Exercise — Search the material below for the string "span" and extract each line that has it.

Records for this task —
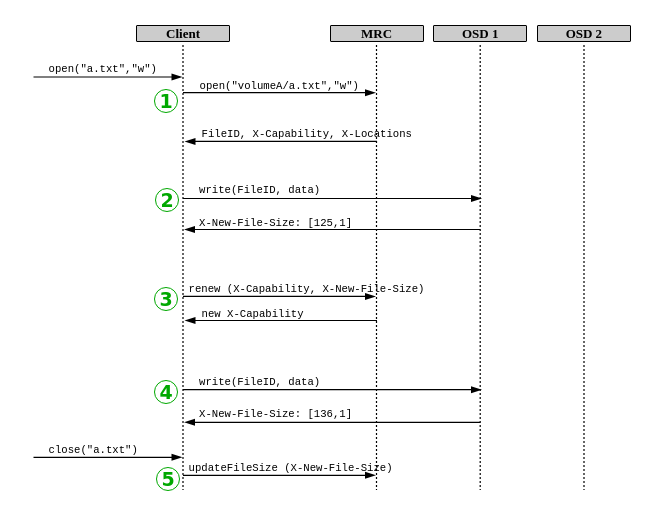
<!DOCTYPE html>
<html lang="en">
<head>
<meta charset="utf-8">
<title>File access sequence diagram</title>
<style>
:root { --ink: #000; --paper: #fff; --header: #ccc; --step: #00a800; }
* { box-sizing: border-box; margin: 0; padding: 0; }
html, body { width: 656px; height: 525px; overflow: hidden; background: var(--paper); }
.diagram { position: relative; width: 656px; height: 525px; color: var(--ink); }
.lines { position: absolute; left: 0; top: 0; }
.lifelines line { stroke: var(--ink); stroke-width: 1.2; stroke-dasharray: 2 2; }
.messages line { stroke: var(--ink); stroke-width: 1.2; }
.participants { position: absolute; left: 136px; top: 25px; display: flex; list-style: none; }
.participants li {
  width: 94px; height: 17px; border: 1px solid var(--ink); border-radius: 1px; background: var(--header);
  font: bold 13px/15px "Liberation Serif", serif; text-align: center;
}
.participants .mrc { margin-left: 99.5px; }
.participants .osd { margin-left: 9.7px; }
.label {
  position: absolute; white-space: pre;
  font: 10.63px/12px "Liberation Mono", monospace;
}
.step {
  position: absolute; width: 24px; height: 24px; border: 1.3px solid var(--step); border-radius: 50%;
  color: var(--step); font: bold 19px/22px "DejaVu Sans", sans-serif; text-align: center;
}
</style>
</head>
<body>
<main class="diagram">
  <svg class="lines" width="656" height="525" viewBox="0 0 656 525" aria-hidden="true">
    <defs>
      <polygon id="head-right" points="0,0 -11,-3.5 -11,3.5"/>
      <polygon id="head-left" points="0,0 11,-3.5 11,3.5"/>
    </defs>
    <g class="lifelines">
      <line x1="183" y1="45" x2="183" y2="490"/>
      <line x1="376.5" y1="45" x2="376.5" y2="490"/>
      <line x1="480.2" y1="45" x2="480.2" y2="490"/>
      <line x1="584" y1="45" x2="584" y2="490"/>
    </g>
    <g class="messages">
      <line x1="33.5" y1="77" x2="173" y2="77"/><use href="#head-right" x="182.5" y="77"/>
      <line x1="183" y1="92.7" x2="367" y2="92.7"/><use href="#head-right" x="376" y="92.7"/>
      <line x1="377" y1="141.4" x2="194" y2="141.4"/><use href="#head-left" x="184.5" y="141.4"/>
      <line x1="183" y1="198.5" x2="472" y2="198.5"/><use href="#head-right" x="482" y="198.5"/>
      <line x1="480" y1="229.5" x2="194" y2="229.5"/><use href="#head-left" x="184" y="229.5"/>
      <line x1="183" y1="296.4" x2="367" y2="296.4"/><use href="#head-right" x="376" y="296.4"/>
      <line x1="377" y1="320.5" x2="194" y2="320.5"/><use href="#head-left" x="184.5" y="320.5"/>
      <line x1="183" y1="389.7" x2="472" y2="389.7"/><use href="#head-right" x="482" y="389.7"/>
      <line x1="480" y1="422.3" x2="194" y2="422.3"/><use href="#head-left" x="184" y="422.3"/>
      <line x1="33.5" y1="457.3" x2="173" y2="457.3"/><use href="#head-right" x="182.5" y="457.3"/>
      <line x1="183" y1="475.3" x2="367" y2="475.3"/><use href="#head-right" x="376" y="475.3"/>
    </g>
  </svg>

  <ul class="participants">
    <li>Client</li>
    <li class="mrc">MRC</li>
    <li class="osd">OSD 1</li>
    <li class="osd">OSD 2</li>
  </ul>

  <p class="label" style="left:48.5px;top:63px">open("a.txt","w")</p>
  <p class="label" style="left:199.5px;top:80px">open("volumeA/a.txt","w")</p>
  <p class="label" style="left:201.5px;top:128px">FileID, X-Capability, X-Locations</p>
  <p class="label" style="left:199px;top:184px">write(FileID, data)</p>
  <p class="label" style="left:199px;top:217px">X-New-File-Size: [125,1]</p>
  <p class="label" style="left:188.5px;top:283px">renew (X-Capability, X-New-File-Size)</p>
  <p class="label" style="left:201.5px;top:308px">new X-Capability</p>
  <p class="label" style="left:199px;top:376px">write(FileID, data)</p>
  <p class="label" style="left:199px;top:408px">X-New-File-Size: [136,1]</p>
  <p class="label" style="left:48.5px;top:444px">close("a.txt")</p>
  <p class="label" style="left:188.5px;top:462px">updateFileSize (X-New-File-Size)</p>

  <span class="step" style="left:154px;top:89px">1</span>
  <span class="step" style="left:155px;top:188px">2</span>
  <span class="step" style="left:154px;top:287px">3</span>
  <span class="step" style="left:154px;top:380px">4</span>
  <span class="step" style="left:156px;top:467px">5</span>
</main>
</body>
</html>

Result of this task —
  <span class="step" style="left:154px;top:89px">1</span>
  <span class="step" style="left:155px;top:188px">2</span>
  <span class="step" style="left:154px;top:287px">3</span>
  <span class="step" style="left:154px;top:380px">4</span>
  <span class="step" style="left:156px;top:467px">5</span>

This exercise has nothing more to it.